(Source records)
◆ ◆ ◆ ◆ ◆ ◆ ◆
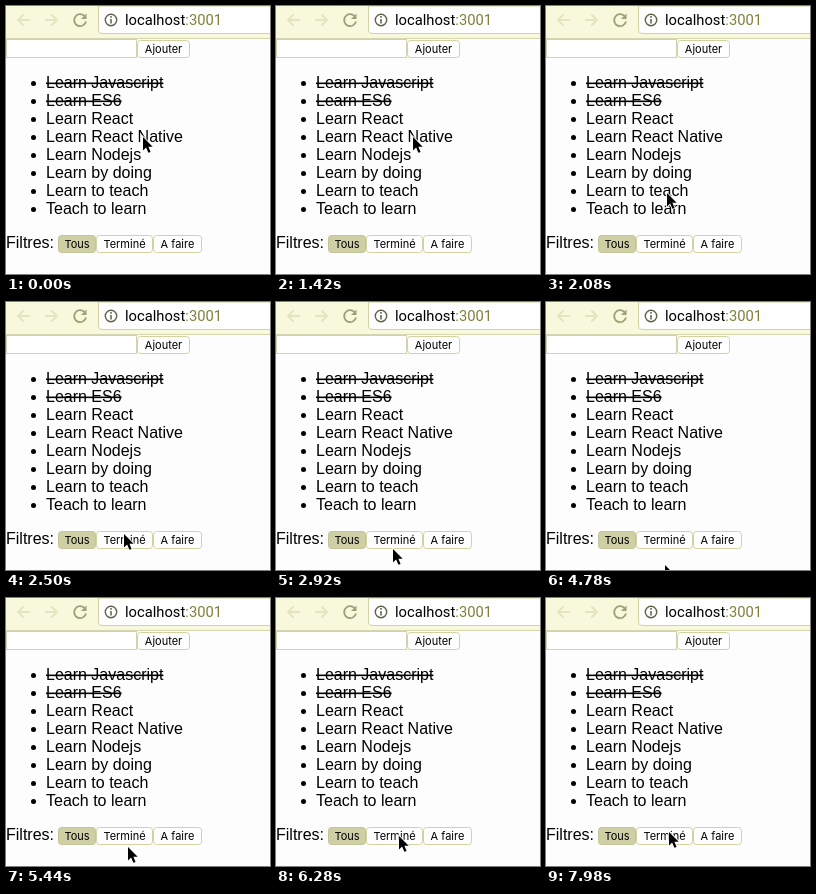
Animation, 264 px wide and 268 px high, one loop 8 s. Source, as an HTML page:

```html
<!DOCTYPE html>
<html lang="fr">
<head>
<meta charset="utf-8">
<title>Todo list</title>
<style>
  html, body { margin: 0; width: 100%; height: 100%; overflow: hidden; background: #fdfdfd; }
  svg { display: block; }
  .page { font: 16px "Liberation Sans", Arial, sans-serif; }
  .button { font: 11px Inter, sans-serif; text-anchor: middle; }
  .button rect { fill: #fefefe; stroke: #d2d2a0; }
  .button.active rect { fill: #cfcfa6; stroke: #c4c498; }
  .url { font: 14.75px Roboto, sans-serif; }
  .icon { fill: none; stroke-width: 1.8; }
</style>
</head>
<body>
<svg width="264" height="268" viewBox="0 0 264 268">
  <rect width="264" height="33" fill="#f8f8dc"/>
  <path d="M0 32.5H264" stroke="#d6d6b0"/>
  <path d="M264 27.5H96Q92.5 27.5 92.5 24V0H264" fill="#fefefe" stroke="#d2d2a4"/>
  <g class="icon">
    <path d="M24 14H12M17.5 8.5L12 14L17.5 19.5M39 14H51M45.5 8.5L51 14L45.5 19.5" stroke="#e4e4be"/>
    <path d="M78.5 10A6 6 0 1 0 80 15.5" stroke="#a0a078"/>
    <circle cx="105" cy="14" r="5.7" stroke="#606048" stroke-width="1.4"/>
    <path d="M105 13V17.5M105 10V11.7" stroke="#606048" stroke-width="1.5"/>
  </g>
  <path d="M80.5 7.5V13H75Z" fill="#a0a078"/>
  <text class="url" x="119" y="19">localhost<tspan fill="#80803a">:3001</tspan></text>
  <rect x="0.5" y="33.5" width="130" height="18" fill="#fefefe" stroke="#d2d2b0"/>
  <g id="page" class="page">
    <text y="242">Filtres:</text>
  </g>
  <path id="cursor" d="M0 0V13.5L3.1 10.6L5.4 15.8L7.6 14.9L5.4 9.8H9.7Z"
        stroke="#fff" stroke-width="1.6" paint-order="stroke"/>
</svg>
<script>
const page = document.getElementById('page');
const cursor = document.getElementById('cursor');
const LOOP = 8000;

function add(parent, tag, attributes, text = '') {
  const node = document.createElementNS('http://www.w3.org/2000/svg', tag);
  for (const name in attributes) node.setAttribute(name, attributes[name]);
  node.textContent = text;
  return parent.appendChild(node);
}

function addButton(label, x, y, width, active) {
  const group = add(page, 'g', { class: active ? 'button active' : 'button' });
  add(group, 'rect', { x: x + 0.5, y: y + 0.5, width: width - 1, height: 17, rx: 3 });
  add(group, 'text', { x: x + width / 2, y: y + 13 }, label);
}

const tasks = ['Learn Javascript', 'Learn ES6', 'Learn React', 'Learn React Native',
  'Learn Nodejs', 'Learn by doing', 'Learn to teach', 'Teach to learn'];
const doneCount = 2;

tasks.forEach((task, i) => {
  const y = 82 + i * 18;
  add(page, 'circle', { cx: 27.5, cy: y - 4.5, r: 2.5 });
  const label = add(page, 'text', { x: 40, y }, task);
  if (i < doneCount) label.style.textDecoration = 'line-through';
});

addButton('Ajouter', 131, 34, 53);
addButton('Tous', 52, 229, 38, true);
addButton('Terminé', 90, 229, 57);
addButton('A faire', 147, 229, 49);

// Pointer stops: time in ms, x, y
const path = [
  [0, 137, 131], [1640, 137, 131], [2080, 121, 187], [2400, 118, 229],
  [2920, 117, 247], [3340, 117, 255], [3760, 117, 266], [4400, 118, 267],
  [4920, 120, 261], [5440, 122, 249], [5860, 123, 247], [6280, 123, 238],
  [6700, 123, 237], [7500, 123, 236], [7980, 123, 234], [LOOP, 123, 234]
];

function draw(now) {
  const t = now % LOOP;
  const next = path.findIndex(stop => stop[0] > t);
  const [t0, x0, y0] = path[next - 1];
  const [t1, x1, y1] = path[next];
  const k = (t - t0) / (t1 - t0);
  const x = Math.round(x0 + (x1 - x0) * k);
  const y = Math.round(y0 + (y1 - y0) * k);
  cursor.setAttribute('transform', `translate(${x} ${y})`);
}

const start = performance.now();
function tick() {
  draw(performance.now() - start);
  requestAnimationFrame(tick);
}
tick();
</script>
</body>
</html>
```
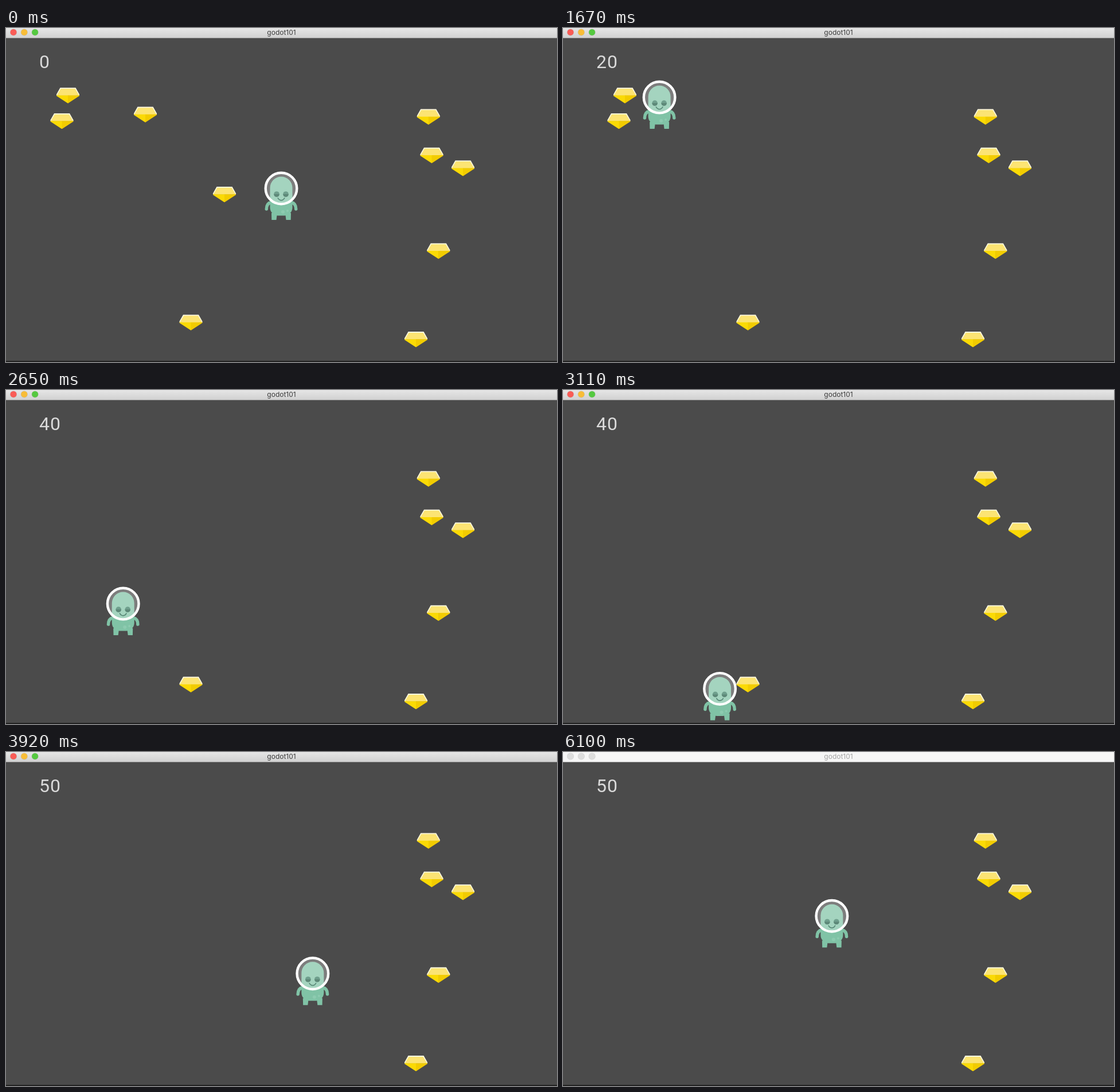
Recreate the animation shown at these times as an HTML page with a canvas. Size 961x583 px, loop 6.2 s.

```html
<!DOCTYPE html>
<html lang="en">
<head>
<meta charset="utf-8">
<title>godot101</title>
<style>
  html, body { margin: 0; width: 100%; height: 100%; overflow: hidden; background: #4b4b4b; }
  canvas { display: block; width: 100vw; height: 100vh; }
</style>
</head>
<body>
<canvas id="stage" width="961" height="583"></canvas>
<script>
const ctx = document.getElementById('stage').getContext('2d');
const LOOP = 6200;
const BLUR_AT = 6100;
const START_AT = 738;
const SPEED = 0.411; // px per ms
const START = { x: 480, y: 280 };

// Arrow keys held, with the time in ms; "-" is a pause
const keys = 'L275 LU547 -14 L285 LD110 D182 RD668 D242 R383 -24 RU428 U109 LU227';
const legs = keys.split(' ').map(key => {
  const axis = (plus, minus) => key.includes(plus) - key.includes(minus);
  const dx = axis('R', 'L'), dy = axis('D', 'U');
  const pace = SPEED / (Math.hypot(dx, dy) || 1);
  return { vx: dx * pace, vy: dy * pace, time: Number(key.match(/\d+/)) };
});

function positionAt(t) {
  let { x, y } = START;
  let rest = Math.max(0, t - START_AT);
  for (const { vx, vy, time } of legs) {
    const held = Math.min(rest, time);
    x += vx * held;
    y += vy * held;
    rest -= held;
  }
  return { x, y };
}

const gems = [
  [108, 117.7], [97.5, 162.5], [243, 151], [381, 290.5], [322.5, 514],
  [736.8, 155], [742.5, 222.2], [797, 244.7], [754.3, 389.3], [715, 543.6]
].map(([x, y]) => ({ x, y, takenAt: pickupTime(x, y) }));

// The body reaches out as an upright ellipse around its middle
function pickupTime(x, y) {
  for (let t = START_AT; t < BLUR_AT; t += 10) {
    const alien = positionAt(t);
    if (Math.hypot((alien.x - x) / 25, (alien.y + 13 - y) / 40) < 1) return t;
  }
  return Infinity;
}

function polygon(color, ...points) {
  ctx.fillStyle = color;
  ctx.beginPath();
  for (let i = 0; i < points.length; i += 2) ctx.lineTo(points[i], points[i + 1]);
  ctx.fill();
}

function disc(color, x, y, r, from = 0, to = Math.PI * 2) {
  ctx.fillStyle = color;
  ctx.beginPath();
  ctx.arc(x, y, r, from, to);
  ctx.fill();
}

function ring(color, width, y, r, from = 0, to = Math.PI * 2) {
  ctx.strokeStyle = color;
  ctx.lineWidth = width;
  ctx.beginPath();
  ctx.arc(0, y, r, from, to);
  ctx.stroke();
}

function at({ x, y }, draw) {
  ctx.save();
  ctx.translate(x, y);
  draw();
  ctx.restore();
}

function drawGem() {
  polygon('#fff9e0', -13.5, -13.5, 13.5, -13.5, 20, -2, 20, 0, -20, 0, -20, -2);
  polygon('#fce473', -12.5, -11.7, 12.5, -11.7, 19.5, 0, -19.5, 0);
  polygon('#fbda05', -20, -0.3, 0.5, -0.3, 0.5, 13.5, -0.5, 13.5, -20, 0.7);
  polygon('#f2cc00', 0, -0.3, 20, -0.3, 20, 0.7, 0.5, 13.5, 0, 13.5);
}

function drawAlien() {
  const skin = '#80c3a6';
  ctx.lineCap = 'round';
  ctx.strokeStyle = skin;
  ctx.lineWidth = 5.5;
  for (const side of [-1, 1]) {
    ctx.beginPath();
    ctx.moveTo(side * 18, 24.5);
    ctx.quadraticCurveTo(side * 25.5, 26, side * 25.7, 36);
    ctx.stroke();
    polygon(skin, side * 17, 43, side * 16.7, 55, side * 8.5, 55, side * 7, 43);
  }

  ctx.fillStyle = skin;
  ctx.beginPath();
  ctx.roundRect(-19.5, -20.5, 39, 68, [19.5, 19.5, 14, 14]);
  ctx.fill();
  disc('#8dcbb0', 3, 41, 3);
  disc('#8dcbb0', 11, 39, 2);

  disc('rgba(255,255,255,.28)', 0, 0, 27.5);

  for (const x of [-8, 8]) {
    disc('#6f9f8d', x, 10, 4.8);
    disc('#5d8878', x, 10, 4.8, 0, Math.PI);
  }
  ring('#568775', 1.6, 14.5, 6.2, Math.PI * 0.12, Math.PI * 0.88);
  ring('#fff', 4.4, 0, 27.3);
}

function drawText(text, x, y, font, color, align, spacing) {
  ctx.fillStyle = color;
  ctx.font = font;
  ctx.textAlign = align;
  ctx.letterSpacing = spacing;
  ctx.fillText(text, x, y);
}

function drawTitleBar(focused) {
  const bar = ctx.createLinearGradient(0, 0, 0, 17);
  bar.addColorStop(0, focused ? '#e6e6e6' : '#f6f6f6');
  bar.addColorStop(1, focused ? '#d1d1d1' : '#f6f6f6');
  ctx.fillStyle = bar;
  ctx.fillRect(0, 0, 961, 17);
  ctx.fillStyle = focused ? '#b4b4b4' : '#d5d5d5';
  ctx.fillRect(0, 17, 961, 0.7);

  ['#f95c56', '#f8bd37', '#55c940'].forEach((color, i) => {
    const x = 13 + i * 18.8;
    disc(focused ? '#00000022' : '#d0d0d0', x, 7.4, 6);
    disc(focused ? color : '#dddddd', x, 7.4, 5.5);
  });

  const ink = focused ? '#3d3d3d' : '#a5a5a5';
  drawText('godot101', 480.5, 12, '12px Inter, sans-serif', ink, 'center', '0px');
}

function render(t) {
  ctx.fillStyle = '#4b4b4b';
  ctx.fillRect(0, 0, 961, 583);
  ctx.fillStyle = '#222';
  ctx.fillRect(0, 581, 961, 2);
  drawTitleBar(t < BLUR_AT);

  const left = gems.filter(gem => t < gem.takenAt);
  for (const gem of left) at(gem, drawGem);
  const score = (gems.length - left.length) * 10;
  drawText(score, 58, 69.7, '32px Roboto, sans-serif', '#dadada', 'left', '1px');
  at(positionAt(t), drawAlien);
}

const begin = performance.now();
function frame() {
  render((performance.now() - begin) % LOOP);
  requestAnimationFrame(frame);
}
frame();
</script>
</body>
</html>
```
◆ ◆ ◆ ◆ ◆ ◆ ◆
__THE PROBLEM__
Locate the word "Math" in the data above. Copy every line carrying it.

__EXERCISE OUTPUT__
  const x = Math.round(x0 + (x1 - x0) * k);
  const y = Math.round(y0 + (y1 - y0) * k);
  const pace = SPEED / (Math.hypot(dx, dy) || 1);
  let rest = Math.max(0, t - START_AT);
    const held = Math.min(rest, time);
    if (Math.hypot((alien.x - x) / 25, (alien.y + 13 - y) / 40) < 1) return t;
function disc(color, x, y, r, from = 0, to = Math.PI * 2) {
function ring(color, width, y, r, from = 0, to = Math.PI * 2) {
    disc('#5d8878', x, 10, 4.8, 0, Math.PI);
  ring('#568775', 1.6, 14.5, 6.2, Math.PI * 0.12, Math.PI * 0.88);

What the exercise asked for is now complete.